Mainsheet stack is 7:1. I will need to talk to you more about how to "site the leech". How do I know when the leech is at the max tension? I will have to mark the mainsheet with this setting once the boat is all back together & back on the water so I don't get the leech too tight.
I assume he is talking about rigging the boat on land, standing behind it and sighting up the leech. Pull the mainsheet in until the leech is in a straight line (perfectly in line with the mast).
Unfortunately, this setting has very little bearing on what your sheet tension actually needs to be on the water. Once you're on the water, the loads in the sail vary considerably with windspeed, and you have to adjust your mainsheet tension accordingly. For example, the max upwind mainsheet tension that you need in 5 knots is a LOT less than what you need in 20 knots.
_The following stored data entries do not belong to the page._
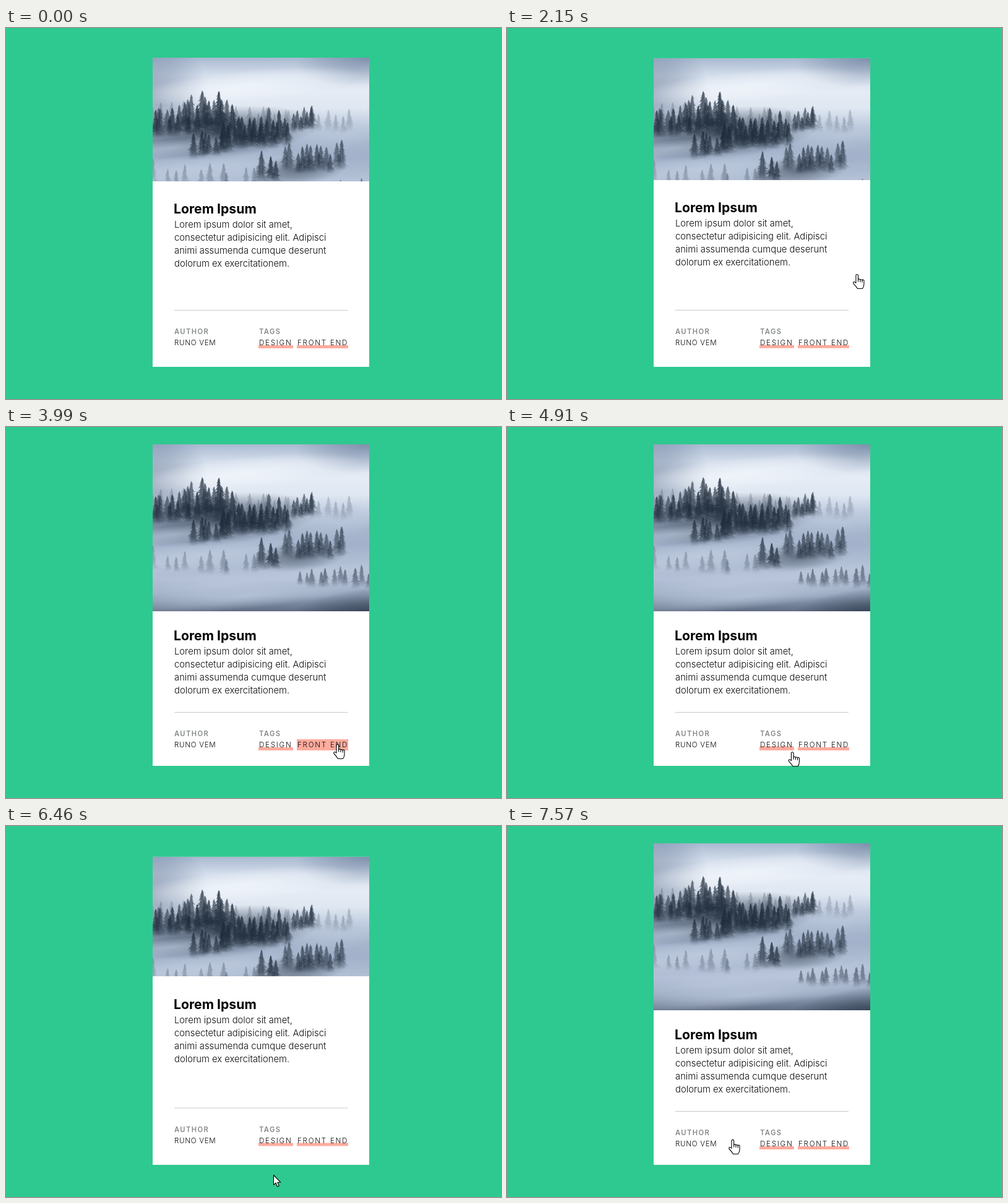
Write an HTML page with a canvas that moves like this. It is 800 by 600 pixels and loops after 8 s.

```html
<!DOCTYPE html>
<html lang="en">
<head>
<meta charset="utf-8">
<title>Hover card</title>
<style>
  html, body { margin: 0; width: 100%; height: 100%; overflow: hidden; background: #2ec990; }
  canvas { display: block; }
</style>
</head>
<body>
<canvas id="stage" width="800" height="600"></canvas>
<script>
const LOOP = 8000, LEFT = 237, WIDTH = 350, BOTTOM = 548;
const ctx = document.getElementById('stage').getContext('2d');
const clamp = v => Math.max(0, Math.min(1, v));
const lerp = (a, b, k) => a + (b - a) * k;

// Cubic-bezier easing, solved by bisection
function bezier(x1, y1, x2, y2) {
  const at = (a, b, s) => 3 * a * s * (1 - s) ** 2 + 3 * b * s * s * (1 - s) + s ** 3;
  return k => {
    if (k <= 0 || k >= 1) return clamp(k);
    let lo = 0, hi = 1;
    for (let i = 0; i < 24; i++) {
      const mid = (lo + hi) / 2;
      if (at(x1, x2, mid) < k) lo = mid; else hi = mid;
    }
    return at(y1, y2, lo);
  };
}
const backInOut = bezier(.68, -.55, .265, 1.55);
const easeInOut = bezier(.42, 0, .58, 1);

// Level of a hover transition that switches on and off in turn at the given times
function level(t, switches, ease) {
  const n = switches.filter(s => s <= t).length;
  if (!n) return 0;
  const k = ease((t - switches[n - 1]) / 300);
  return n % 2 ? k : 1 - k;
}

// ---- Misty forest ----
function paintForest() {
  const canvas = document.createElement('canvas');
  canvas.width = WIDTH;
  canvas.height = 280;
  const g = canvas.getContext('2d');
  let seed = 11;
  const rnd = () => (seed = seed * 16807 % 2147483647) / 2147483647;
  const DARK = '30,43,58', BLUE = '84,104,136', MIST = '190,203,222', WHITE = '244,248,253';

  const sky = g.createLinearGradient(0, 0, 0, 272);
  ['#a9b9d0', '#d3ddeb', '#e6ecf5', '#dfe7f2', '#c0cde0', '#a6b5cc', '#a3b2ca', '#b0bed4', '#b2bfd6', '#93a2ba', '#5c6980']
    .forEach((c, i) => sky.addColorStop(i / 10, c));
  g.fillStyle = sky;
  g.fillRect(0, 0, WIDTH, 280);

  function glow(x, y, rx, ry, rgb, alpha) {
    g.save();
    g.translate(x, y);
    g.rotate(-.1);
    g.scale(rx, ry);
    const fade = g.createRadialGradient(0, 0, 0, 0, 0, 1);
    fade.addColorStop(0, `rgba(${rgb},${alpha})`);
    fade.addColorStop(.5, `rgba(${rgb},${alpha * .55})`);
    fade.addColorStop(1, `rgba(${rgb},0)`);
    g.fillStyle = fade;
    g.fillRect(-1, -1, 2, 2);
    g.restore();
  }

  // Conifer with ragged branches whose foot dissolves in the fog
  function tree(x, base, h, alpha) {
    const y = base - h, steps = Math.ceil(h / 3);
    const fade = g.createLinearGradient(0, y, 0, base);
    fade.addColorStop(0, `rgba(${DARK},${alpha})`);
    fade.addColorStop(.65, `rgba(${DARK},${alpha * .8})`);
    fade.addColorStop(1, `rgba(${DARK},0)`);
    g.fillStyle = fade;
    for (const side of [-1, 1]) {
      g.beginPath();
      g.moveTo(x, y);
      for (let i = 1; i <= steps; i++) {
        const low = y + h * i / steps;
        const reach = side * (.8 + h * .26 * (i / steps) ** .9 * (.55 + .75 * rnd()));
        g.lineTo(x + reach, low + rnd());
        g.lineTo(x + reach * .35, low - .8);
      }
      g.lineTo(x, base);
      g.fill();
    }
  }
  // Trees along a line of feet, from the left end to the right end
  function row(x0, base0, x1, base1, n, h, alpha) {
    for (let i = 0; i < n; i++) {
      const k = (i + rnd()) / n;
      tree(lerp(x0, x1, k), lerp(base0, base1, k) + (rnd() - .5) * 8, h * (.6 + .45 * rnd()), alpha * (.75 + .25 * rnd()));
    }
  }

  glow(0, 60, 90, 110, BLUE, .5);
  glow(350, 0, 120, 45, BLUE, .5);
  glow(150, 46, 190, 26, WHITE, .7);
  glow(110, 122, 160, 42, DARK, .65);

  row(0, 108, 320, 125, 28, 38, .25);
  row(0, 132, 60, 122, 10, 48, .85);
  row(55, 126, 130, 130, 11, 76, .9);
  row(110, 152, 222, 142, 19, 60, .9);
  row(226, 120, 262, 118, 7, 40, .85);
  glow(30, 146, 100, 14, MIST, .6);
  row(64, 165, 115, 158, 6, 50, .9);

  glow(80, 180, 200, 24, MIST, .9);
  glow(300, 128, 100, 24, MIST, .5);
  glow(235, 182, 80, 24, DARK, .5);

  row(0, 205, 170, 212, 10, 40, .32);
  row(174, 205, 200, 202, 3, 54, .95);
  row(212, 184, 308, 186, 12, 48, .75);

  glow(110, 228, 210, 24, MIST, .7);
  glow(290, 206, 110, 14, MIST, .6);
  row(235, 230, 350, 234, 11, 36, .6);
  glow(150, 246, 230, 20, MIST, .7);
  glow(350, 280, 140, 48, DARK, .7);
  return canvas;
}
const forest = paintForest();

// ---- Pointer ----
// Each stroke starts where the last one ended and passes its points at even intervals
const home = [709, 572];
const strokes = [
  { from: 1100, to: 2340, via: [[680, 434], [612, 390], [544, 407]] },
  { from: 3150, to: 3840, via: [[548, 492], [536, 513]] },
  { from: 4230, to: 5140, via: [[500, 534], [435, 516]] },
  { from: 6100, to: 6320, via: [[432, 564]] },
  { from: 6720, to: 7400, via: [[374, 552], [365, 507]] }
];
function pointerAt(t) {
  let start = home;
  for (const { from, to, via } of strokes) {
    if (t < from) break;
    if (t < to) return alongSpline([start, ...via], (t - from) / (to - from));
    start = via[via.length - 1];
  }
  return start;
}
// Smooth curve through the points, at rest at both ends
function alongSpline(points, progress) {
  const last = points.length - 1, i = Math.floor(progress * last), k = progress * last - i;
  const slope = (n, axis) => n > 0 && n < last ? (points[n + 1][axis] - points[n - 1][axis]) / 2 : 0;
  return [0, 1].map(axis =>
    lerp(points[i][axis], points[i + 1][axis], k * k * (3 - 2 * k)) +
    k * (1 - k) * ((1 - k) * slope(i, axis) - k * slope(i + 1, axis)));
}

const arrow = new Path2D('M.5 .5V16.5L4.1 13.2L6.5 19.2L9.2 18L6.8 12.2H11.6Z');
const hand = new Path2D('M-2 14.5V2.2a1.8 1.8 0 0 1 3.6 0V8.6a1.9 1.9 0 0 1 3.3 .6a1.9 1.9 0 0 1 3.2 .9' +
  'a1.6 1.6 0 0 1 2.9 1.4V16q0 4.5-2.5 7.5H.5Q-1.5 20-5.7 15.5a1.7 1.7 0 0 1 1.2-3q1 .2 2.5 2' +
  'M1.6 8.6V12.5M4.9 9.2V13M8.1 10.1V13.5');

function drawPointer(t, top) {
  const [x, y] = pointerAt(t);
  const inside = x > LEFT && x < LEFT + WIDTH && y > top && y < BOTTOM;
  const shape = inside ? hand : arrow;
  ctx.save();
  ctx.translate(x, y);
  ctx.fillStyle = '#fff';
  ctx.strokeStyle = '#000';
  ctx.lineWidth = 1.1;
  ctx.lineJoin = 'round';
  ctx.fill(shape);
  ctx.stroke(shape);
  ctx.restore();
}

// ---- Card ----
function write(str, x, y, font, spacing = 0, color = '#0a0a0c') {
  ctx.font = font + ' Inter, sans-serif';
  ctx.letterSpacing = spacing + 'px';
  ctx.fillStyle = color;
  ctx.fillText(str, x, y);
}
function tag(str, x, width, y, fill) {
  const height = lerp(5, 18, fill);
  ctx.fillStyle = '#ffab9d';
  ctx.fillRect(x, y + 5 - height, width, height);
  write(str, x + 1, y, '300 11.6px', 1.75);
}
const lines = [
  'Lorem ipsum dolor sit amet,', 'consectetur adipisicing elit. Adipisci',
  'animi assumenda cumque deserunt', 'dolorum ex exercitationem.'
];

function draw(t) {
  const open = level(t, [2060, 6220, 7232], backInOut);
  const top = 48 - 20 * open, imageHeight = 200 + 70 * open;
  const body = 45 * open, foot = 5 * open;

  ctx.fillStyle = '#2ec990';
  ctx.fillRect(0, 0, 800, 600);
  ctx.fillStyle = '#fff';
  ctx.fillRect(LEFT, top, WIDTH, BOTTOM - top);
  ctx.drawImage(forest, 0, 0, WIDTH, imageHeight, LEFT, top, WIDTH, imageHeight);

  write('Lorem Ipsum', 271, 300 + body, '700 21.2px', 0, '#000');
  lines.forEach((line, i) => write(line, 272, 323 + 21 * i + body, '300 14.8px'));

  ctx.fillStyle = '#c8c8c8';
  ctx.fillRect(272, 456 + foot, 280, 1);
  write('AUTHOR', 272, 495 + foot, '600 11.2px', 1.4, '#858988');
  write('TAGS', 409, 495 + foot, '600 11.2px', 1.4, '#858988');
  write('RUNO VEM', 272, 513 + foot, '300 11.6px', .7);
  tag('DESIGN', 408, 56, 513 + foot, level(t, [4840, 6140], easeInOut));
  tag('FRONT END', 470, 83, 513 + foot, level(t, [3540, 4400], easeInOut));

  if (t >= 750) drawPointer(t, top);
}

function tick() {
  draw(performance.now() % LOOP);
  requestAnimationFrame(tick);
}
tick();
</script>
</body>
</html>
```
So that little mark you put on your mainsheet is likely going to give you bad information the majority of the time.
As the windspeed increases, the leech wants to fall off the centerline and so you need to crank in on the mainsheet if you want to go upwind. Pulling on more mainsheet tension (in conjunction with increased downhaul tension) also flattens the sail, so in higher wind, more mainsheet tension actually helps settle the boat down. Also, variations in the downhaul tension affect the required mainsheet tension. As the downhaul is made tighter, the mast bends and this causes the leech to fall off, again requiring the mainsheet to be brought in farther.
The best way to determine what your mainsheet tension should be is to install tell-tails on your sail, particularly in the upper panels. I recommend one set each in the second and third panels from the top. These will tell you very clearly if you are under or over sheeted.